Ahmet Senyurt, Reporter: They are young, and often German. They fight and die for ISIS. ISIS represents what is likely the most brutal and dangerous Islamist militia in Syria and Iraq. Until now it has been well-known that ISIS fighters from Germany were being deployed for guard duty and at the front. This information appears to be superseded.
According to the investigations of report München, Hessischer Rundfunk (HR), and SWR, (Südwestrundfunk) jihadists from Germany can pursue a career with ISIS right up to the senior ranks; a completely new dimension of radicalisation of Islamists from Germany.
We are on a search for evidentiary traces. It begins in the Kurdish-Syrian city of Qamishli. The Kurds regularly exchange prisoners with ISIS. Our contacts on location report of a German, who as emir, meaning “commander”, conducts negotiations for ISIS. This information is new. Now we are making inquiries with the rebels of the Free Syrian Army [FSA]. They too have prisoners from ISIS.
Abu Yassin grew up in Germany and now resides in the Near East. We are conducting the interview via Skype: he knows the German commander, called an “emir” in Arabic.
Abu Yassin: Free Syrian Army: He is an emir with ISIS and he engages in media relations with the aim of recruiting more people from the European region.
Reporter: Do you know his real name?
Abu Yassin: Free Syrian Army: I don’t know his real name; only that he is called Alexander and that he comes from Munich; unfortunately I know nothing more.
Reporter: What is the basis of your information?
Abu Yassin: Free Syrian Army: We have ISIS prisoners, and we get the information from them.
Reporter: Are there Germans among the prisoners?
Abu Yassin: Free Syrian Army: Yes, there are.
Reporter: We want to corroborate if the statements about this “Alexander” from “Munich” are correct, but no comment from German security authorities.
Our research shows the following: there is an “Alexander” from Munich; he calls himself Abdulla al Almani and is best known to the authorities as an operating partner of a banned Islamist website.
Is Abdulla al Almani from Munich the ISIS commander in Syria?
We ask the Bundestag representative Jan van Aken. At the beginning of the year he met with politicians and security personnel in the Kurdish-Syrian city of Qamishli.

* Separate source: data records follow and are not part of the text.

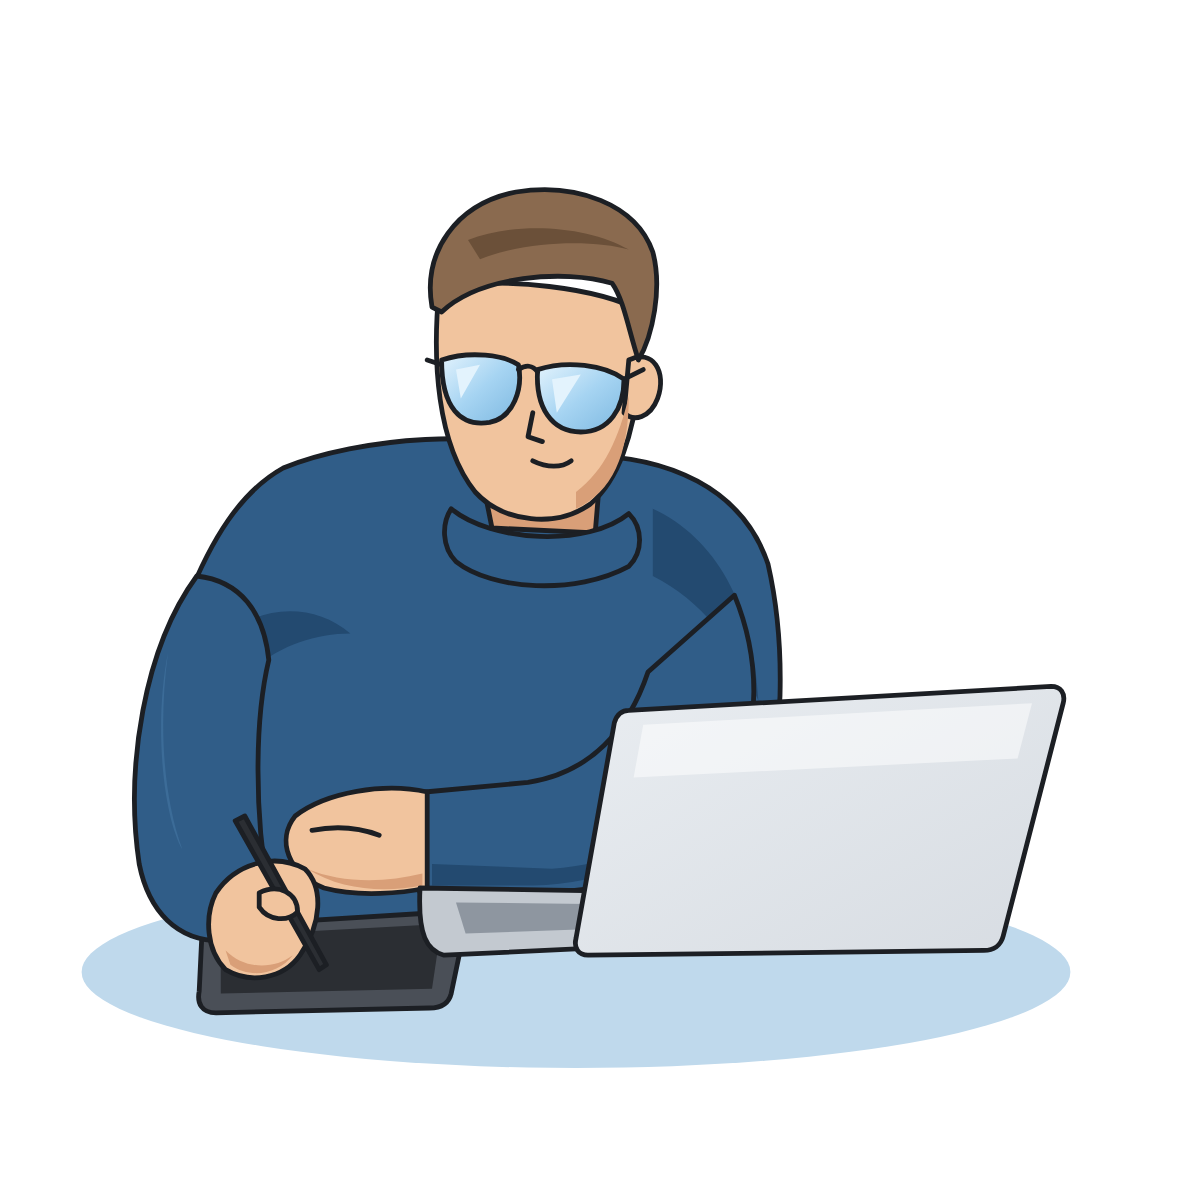
<!DOCTYPE html>
<html lang="en">
<head>
<meta charset="utf-8">
<title>Designer at Work</title>
<style>
  :root {
    --paper: #ffffff;
    --desk: #bfd9ec;
    --sweater: #305d88;
    --sweater-shade: #234a70;
    --sweater-light: #3c6c98;
    --skin: #f1c49e;
    --skin-shade: #d99f78;
    --hair: #8a6a4f;
    --hair-shade: #6b5039;
    --lens: #a6d4f2;
    --lens-glint: #e3f3fd;
    --tablet: #2b2e33;
    --tablet-edge: #4a4f57;
    --laptop-lid: #d7dce2;
    --laptop-lid-light: #e9edf1;
    --laptop-base: #c3c9d0;
    --keys: #8e96a0;
    --ink: #1c1f24;
  }
  html, body {
    margin: 0;
    width: 1200px;
    height: 1200px;
    overflow: hidden;
    background: var(--paper);
  }
  .artboard {
    display: block;
    width: 1200px;
    height: 1200px;
  }
  .outline { stroke: var(--ink); stroke-width: 2; stroke-linejoin: round; stroke-linecap: round; }
</style>
</head>
<body>
<svg class="artboard" viewBox="0 0 500 500" xmlns="http://www.w3.org/2000/svg" role="img" aria-label="A man in sunglasses and a blue sweater drawing on a tablet beside a laptop">
  <defs>
    <linearGradient id="lid-sheen" x1="0" y1="0" x2="1" y2="1">
      <stop offset="0" stop-color="var(--laptop-lid-light)"/>
      <stop offset="1" stop-color="var(--laptop-lid)"/>
    </linearGradient>
    <linearGradient id="lens-tint" x1="0" y1="0" x2="1" y2="1">
      <stop offset="0" stop-color="var(--lens-glint)"/>
      <stop offset="0.5" stop-color="var(--lens)"/>
      <stop offset="1" stop-color="#7db8e0"/>
    </linearGradient>
  </defs>

  <ellipse id="desk" cx="240" cy="405" rx="206" ry="40" fill="var(--desk)"/>

  <g id="torso">
    <path class="outline" fill="var(--sweater)" d="M118 195 C150 182 205 178 235 190 C280 188 310 205 320 235 C328 270 326 310 318 345 L300 385 L85 388 C65 350 62 290 78 250 C88 225 100 205 118 195 Z"/>
    <path fill="var(--sweater-shade)" d="M272 212 C298 224 314 252 316 292 C306 268 292 250 272 240 Z"/>
    <path fill="var(--sweater-shade)" d="M98 262 C112 252 132 252 146 264 C130 264 114 270 102 282 Z"/>
  </g>

  <g id="arm-resting">
    <path class="outline" fill="var(--sweater)" d="M306 248 C320 282 316 322 292 350 C276 366 250 372 220 372 L175 372 C169 360 169 340 177 330 L220 326 C246 322 262 304 270 280 Z"/>
    <path fill="var(--sweater-shade)" d="M180 360 L230 362 C255 360 276 352 290 340 C278 358 252 368 222 369 L180 369 Z"/>
    <path class="outline" fill="var(--skin)" d="M178 330 C160 326 136 330 123 340 C115 350 120 364 135 370 C150 374 168 372 178 370 Z"/>
    <path class="outline" fill="none" d="M130 346 C140 344 150 345 158 348"/>
    <path fill="var(--skin-shade)" d="M128 362 C142 368 160 368 176 364 L176 369 C160 372 142 371 128 362 Z"/>
  </g>

  <g id="tablet">
    <path class="outline" fill="var(--tablet-edge)" d="M88 386 L186 380 C192 380 194 384 193 390 L188 414 C187 418 184 420 179 420 L90 422 C84 422 82 418 83 413 L84 392 C84 388 86 386 88 386 Z"/>
    <path fill="var(--tablet)" d="M92 390 L184 385 L180 412 L92 414 Z"/>
  </g>

  <g id="arm-drawing">
    <path class="outline" fill="var(--sweater)" d="M82 240 C60 270 52 320 58 360 C62 380 74 392 92 392 L112 372 C106 340 106 300 112 275 C110 255 100 242 82 240 Z"/>
    <path fill="var(--sweater-light)" d="M70 272 C66 302 68 332 76 354 C68 340 64 302 70 272 Z"/>
    <path class="outline" fill="var(--skin)" d="M90 372 C98 360 114 355 127 362 C135 370 134 385 125 398 C118 408 104 410 94 404 C86 396 85 382 90 372 Z"/>
    <path class="outline" fill="var(--tablet)" d="M98 342 L102 340 L136 402 L133 404 Z"/>
    <path class="outline" fill="var(--skin)" d="M108 372 C116 368 124 372 124 380 C120 384 112 384 108 378 Z"/>
    <path fill="var(--skin-shade)" d="M94 396 C102 404 114 404 122 398 C116 406 104 408 96 402 Z"/>
  </g>

  <g id="laptop">
    <path class="outline" fill="var(--laptop-base)" d="M175 370 L300 372 L310 392 L185 398 C178 396 174 390 175 370 Z"/>
    <path fill="var(--keys)" d="M190 376 L270 377 L276 386 L194 389 Z"/>
    <path class="outline" fill="url(#lid-sheen)" d="M262 296 L438 286 C442 286 444 289 443 293 L418 390 C417 394 414 396 410 396 L245 398 C241 398 239 395 240 391 L256 301 C257 298 259 296 262 296 Z"/>
    <path fill="var(--paper)" opacity="0.5" d="M268 302 L430 293 L424 316 L264 324 Z"/>
  </g>

  <g id="neck">
    <path class="outline" fill="var(--skin-shade)" d="M200 195 L250 198 L248 222 L205 220 Z"/>
    <path class="outline" fill="var(--sweater)" d="M188 212 C205 226 245 228 262 214 C268 220 268 230 262 236 C240 248 205 246 190 234 C184 228 184 218 188 212 Z"/>
  </g>

  <g id="head">
    <path class="outline" fill="var(--skin)" d="M183 120 C180 150 182 185 198 205 C210 218 232 220 246 210 C258 200 264 180 266 160 L268 130 C250 120 210 115 183 120 Z"/>
    <path class="outline" fill="var(--skin)" d="M262 150 C272 145 278 155 274 166 C271 174 264 176 260 172 Z"/>
    <path fill="var(--skin-shade)" d="M240 205 C252 196 258 182 262 165 C262 190 255 205 240 212 Z"/>
    <path fill="none" class="outline" d="M222 192 C228 195 234 195 238 192"/>
    <path fill="none" class="outline" d="M222 172 L220 182 L226 184"/>
    <path class="outline" fill="var(--hair)" d="M180 128 C176 105 190 85 215 80 C240 76 265 85 272 105 C276 120 272 140 266 150 C262 138 260 125 255 118 C235 112 200 115 184 130 Z"/>
    <path fill="var(--hair-shade)" d="M195 100 C215 92 245 94 262 104 C248 100 220 100 200 108 Z"/>
  </g>

  <g id="sunglasses">
    <path class="outline" fill="none" stroke-width="3" d="M178 150 L184 152 M260 158 L268 154"/>
    <path class="outline" fill="url(#lens-tint)" stroke-width="3" d="M184 150 C196 146 210 148 216 152 C218 162 214 174 204 176 C192 178 184 170 184 150 Z"/>
    <path class="outline" fill="url(#lens-tint)" stroke-width="3" d="M224 154 C236 150 252 152 260 158 C260 170 254 180 242 180 C230 180 223 170 224 154 Z"/>
    <path class="outline" fill="none" stroke-width="3" d="M216 154 C219 152 222 152 224 155"/>
    <path fill="var(--lens-glint)" d="M190 154 L200 152 L192 166 Z M230 158 L242 156 L232 172 Z"/>
  </g>
</svg>
</body>
</html>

He too was in receipt of a report of a German Islamist who is leader of ISIS.
Jan van Aken: The chief of security of the Qamishli region told us that he has met many times in recent years the jihadist commanders, among them a German with a long, blond, full beard, who was very high up in the ranks: a so-called emir, commander of an entire region, who himself spoke no Arabic — it had to be translated.
He [regional security chief] met him [the German emir] at a prisoner exchange, where the Kurds and the jihadists exchanged prisoners.

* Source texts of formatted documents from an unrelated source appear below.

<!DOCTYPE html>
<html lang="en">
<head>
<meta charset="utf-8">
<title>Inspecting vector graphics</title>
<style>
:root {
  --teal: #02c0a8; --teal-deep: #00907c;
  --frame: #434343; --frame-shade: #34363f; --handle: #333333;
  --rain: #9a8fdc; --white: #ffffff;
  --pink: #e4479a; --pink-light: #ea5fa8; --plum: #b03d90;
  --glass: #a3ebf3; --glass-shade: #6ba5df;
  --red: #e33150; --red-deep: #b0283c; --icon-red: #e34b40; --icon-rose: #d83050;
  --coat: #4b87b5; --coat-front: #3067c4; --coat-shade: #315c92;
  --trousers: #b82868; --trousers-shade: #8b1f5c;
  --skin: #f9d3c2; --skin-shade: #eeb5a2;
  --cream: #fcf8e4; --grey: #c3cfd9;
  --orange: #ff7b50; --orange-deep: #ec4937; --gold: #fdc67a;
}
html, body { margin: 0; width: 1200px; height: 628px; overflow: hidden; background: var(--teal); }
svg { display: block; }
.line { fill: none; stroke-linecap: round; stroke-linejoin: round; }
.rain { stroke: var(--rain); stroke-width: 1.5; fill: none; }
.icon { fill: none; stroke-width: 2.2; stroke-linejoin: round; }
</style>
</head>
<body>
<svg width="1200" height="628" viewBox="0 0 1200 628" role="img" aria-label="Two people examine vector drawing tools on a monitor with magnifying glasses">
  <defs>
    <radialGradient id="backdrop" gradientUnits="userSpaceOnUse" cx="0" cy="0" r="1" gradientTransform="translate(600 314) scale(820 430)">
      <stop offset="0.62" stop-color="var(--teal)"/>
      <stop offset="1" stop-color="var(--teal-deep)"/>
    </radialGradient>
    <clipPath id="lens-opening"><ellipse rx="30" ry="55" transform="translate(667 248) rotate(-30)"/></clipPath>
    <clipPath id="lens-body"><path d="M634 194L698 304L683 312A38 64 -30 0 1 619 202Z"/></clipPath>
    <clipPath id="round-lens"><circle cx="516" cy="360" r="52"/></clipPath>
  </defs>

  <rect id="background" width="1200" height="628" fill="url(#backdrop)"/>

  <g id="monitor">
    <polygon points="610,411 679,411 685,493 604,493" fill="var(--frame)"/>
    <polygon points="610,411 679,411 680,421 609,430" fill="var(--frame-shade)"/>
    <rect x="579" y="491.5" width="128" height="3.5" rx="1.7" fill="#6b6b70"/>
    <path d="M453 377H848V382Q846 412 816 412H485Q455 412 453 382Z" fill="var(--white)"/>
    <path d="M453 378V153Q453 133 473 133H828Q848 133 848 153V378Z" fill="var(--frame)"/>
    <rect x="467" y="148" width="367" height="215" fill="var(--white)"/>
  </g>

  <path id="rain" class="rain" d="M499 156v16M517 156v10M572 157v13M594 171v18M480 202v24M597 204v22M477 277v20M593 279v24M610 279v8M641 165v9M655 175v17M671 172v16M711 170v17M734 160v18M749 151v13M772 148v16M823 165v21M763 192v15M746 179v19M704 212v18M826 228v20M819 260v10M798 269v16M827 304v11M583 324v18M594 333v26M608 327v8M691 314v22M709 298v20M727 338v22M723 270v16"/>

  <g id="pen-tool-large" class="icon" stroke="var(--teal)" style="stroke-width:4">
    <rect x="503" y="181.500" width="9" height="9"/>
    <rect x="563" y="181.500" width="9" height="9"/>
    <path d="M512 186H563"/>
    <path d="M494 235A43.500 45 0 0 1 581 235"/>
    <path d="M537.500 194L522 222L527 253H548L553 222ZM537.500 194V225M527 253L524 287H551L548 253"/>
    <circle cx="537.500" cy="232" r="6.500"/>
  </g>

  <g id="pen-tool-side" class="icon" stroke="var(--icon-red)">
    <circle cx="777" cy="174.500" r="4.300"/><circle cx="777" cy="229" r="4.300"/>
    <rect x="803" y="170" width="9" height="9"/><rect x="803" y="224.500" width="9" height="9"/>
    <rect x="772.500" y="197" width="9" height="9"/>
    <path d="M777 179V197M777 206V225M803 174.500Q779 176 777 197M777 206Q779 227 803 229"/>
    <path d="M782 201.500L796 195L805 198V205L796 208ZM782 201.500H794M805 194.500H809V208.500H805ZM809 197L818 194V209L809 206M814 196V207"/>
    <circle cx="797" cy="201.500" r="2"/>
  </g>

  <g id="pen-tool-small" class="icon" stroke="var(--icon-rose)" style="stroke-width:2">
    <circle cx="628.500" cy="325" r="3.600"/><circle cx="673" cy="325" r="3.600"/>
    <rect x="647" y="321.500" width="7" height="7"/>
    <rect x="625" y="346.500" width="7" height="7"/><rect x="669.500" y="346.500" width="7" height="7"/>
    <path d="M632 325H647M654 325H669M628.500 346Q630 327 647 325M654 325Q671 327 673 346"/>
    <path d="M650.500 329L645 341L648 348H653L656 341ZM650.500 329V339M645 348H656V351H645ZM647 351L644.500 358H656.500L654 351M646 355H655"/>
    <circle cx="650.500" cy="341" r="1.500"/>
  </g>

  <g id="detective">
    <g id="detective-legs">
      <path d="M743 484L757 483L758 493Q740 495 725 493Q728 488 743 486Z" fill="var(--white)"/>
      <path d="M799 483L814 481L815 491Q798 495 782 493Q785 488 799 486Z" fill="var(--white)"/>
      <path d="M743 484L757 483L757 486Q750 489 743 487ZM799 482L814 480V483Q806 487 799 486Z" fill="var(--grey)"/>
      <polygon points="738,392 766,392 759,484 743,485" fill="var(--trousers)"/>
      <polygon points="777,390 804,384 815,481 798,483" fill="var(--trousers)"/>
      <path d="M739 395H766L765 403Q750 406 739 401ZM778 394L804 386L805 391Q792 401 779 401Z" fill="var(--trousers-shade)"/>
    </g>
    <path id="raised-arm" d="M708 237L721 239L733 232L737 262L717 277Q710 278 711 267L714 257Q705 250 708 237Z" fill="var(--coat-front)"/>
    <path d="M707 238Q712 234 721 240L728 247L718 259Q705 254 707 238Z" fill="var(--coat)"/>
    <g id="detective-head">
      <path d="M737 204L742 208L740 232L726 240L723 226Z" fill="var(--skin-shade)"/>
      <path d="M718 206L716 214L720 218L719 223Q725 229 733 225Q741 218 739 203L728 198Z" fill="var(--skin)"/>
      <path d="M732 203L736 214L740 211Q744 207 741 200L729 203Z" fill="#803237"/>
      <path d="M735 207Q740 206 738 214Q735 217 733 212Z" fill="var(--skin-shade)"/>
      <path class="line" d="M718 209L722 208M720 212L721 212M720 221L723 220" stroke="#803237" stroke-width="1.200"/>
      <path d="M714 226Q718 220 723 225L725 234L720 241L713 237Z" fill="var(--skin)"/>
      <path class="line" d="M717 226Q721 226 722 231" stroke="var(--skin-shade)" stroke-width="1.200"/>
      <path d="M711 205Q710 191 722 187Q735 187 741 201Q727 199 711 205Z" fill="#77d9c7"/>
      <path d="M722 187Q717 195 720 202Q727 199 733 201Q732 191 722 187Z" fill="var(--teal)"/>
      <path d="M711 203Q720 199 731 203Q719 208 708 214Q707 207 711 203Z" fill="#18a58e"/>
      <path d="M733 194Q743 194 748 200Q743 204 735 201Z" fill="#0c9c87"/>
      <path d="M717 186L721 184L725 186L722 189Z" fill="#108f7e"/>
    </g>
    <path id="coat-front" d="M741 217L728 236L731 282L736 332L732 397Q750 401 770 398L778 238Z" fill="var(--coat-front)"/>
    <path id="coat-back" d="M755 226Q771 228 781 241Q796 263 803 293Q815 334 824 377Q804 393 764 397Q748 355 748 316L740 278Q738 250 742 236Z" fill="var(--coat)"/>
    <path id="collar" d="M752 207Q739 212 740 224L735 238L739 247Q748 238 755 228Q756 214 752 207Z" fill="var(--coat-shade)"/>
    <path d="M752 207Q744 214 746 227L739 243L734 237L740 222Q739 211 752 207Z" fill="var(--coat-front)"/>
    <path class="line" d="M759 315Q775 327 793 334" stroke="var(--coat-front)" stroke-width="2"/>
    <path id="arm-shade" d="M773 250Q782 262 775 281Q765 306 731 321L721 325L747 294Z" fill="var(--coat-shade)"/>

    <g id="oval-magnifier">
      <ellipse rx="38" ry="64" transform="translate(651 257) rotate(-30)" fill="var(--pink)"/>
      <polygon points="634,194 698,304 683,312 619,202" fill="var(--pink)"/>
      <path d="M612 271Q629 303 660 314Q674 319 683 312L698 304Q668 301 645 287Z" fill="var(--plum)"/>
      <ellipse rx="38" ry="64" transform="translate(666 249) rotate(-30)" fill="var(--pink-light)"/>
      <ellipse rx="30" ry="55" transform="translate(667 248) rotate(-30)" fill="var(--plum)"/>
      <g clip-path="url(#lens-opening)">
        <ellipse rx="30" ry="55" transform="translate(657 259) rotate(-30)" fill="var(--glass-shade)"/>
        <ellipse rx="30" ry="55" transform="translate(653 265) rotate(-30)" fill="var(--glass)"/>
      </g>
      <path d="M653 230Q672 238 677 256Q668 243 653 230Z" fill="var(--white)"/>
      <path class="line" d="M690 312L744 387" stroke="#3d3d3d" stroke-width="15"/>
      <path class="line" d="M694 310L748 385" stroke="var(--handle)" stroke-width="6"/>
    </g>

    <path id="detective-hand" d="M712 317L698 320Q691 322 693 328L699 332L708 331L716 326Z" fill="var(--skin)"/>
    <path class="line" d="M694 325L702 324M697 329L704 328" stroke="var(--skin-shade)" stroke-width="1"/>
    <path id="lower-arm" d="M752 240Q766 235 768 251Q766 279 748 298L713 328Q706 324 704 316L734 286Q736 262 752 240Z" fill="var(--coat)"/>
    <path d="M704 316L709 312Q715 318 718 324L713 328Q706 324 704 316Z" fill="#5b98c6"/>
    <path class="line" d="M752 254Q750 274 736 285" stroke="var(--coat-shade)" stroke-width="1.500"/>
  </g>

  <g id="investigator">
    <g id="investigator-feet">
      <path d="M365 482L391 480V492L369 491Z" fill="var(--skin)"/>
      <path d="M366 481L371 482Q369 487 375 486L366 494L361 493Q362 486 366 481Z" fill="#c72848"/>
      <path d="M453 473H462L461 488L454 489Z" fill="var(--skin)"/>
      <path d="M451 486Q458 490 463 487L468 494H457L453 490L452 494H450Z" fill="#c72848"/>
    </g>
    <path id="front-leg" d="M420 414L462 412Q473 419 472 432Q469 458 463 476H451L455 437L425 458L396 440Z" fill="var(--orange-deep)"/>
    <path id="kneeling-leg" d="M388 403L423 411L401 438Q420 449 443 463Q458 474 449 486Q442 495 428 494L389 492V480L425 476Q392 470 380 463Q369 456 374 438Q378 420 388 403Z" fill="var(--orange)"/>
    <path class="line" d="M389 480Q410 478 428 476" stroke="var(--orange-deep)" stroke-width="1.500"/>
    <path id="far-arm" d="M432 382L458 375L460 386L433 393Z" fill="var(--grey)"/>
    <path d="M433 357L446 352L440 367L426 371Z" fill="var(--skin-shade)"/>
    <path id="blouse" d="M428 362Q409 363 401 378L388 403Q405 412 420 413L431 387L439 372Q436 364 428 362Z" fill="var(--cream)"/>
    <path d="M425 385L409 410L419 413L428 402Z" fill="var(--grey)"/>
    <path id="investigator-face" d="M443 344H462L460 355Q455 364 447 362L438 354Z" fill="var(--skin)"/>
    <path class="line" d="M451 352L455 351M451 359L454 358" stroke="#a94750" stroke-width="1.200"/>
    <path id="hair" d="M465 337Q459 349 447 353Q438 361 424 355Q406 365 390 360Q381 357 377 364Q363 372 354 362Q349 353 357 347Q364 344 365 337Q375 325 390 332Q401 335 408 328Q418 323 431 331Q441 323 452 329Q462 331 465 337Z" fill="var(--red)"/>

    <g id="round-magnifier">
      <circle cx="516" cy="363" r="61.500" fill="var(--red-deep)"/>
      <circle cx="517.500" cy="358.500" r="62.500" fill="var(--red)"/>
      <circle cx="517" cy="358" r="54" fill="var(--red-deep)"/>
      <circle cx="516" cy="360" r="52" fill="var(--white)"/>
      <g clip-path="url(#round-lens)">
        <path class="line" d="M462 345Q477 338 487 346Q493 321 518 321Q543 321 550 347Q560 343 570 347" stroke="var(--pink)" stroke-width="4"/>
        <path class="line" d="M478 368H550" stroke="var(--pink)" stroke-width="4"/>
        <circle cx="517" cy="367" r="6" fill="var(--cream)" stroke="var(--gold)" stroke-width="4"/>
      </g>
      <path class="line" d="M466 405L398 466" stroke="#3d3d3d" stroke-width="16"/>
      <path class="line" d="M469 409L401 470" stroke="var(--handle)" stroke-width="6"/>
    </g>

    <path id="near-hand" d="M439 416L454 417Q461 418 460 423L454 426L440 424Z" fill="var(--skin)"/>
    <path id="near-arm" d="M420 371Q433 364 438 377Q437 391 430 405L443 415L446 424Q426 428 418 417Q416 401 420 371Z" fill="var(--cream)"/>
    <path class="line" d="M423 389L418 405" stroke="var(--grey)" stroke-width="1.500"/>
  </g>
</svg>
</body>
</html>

Reporter: Yet again, an indicator of a ranking German in ISIS; however, the colour of his beard does not match that of the Alexander from Munich. Is it mistaken identity or are there several ISIS commanders from Germany? ISIS mobilisation is increasing, because their fighters are well-paid and they appear to offer professional leadership-level prospects.
“There is method there,” declares an ISIS sympathiser who speaks openly before the camera. We meet him near the Turkish-Syrian border.
Jamil Sahib, ISIS sympathiser: At the foundation of the movement, a kind of Bureau of Statistics was set up. It attempts to work out from whence the foreigners are to come and what training they have. The goal is to find out how high the potential for foreign fighters is in each country. The fact is: most who come into the movement have an academic background.
Reporter: An ISIS commander from Germany apparently organises the exchange of prisoners with Kurds. Given the current trend in Syria and Iraq — what meaning can all that have for us in Germany?
Guido Steinberg, Near East Expert: I think an increased danger of attack is to be expected; to be sure, based on the events in Brussels. There we had the case of a returnee from Syria who had been with ISIS and probably travelled, with the official order of the organisation, to carry out attacks in Brussels.
Reporter: The authorities are alarmed: in Germany recently, several returnees from Syria have been arrested.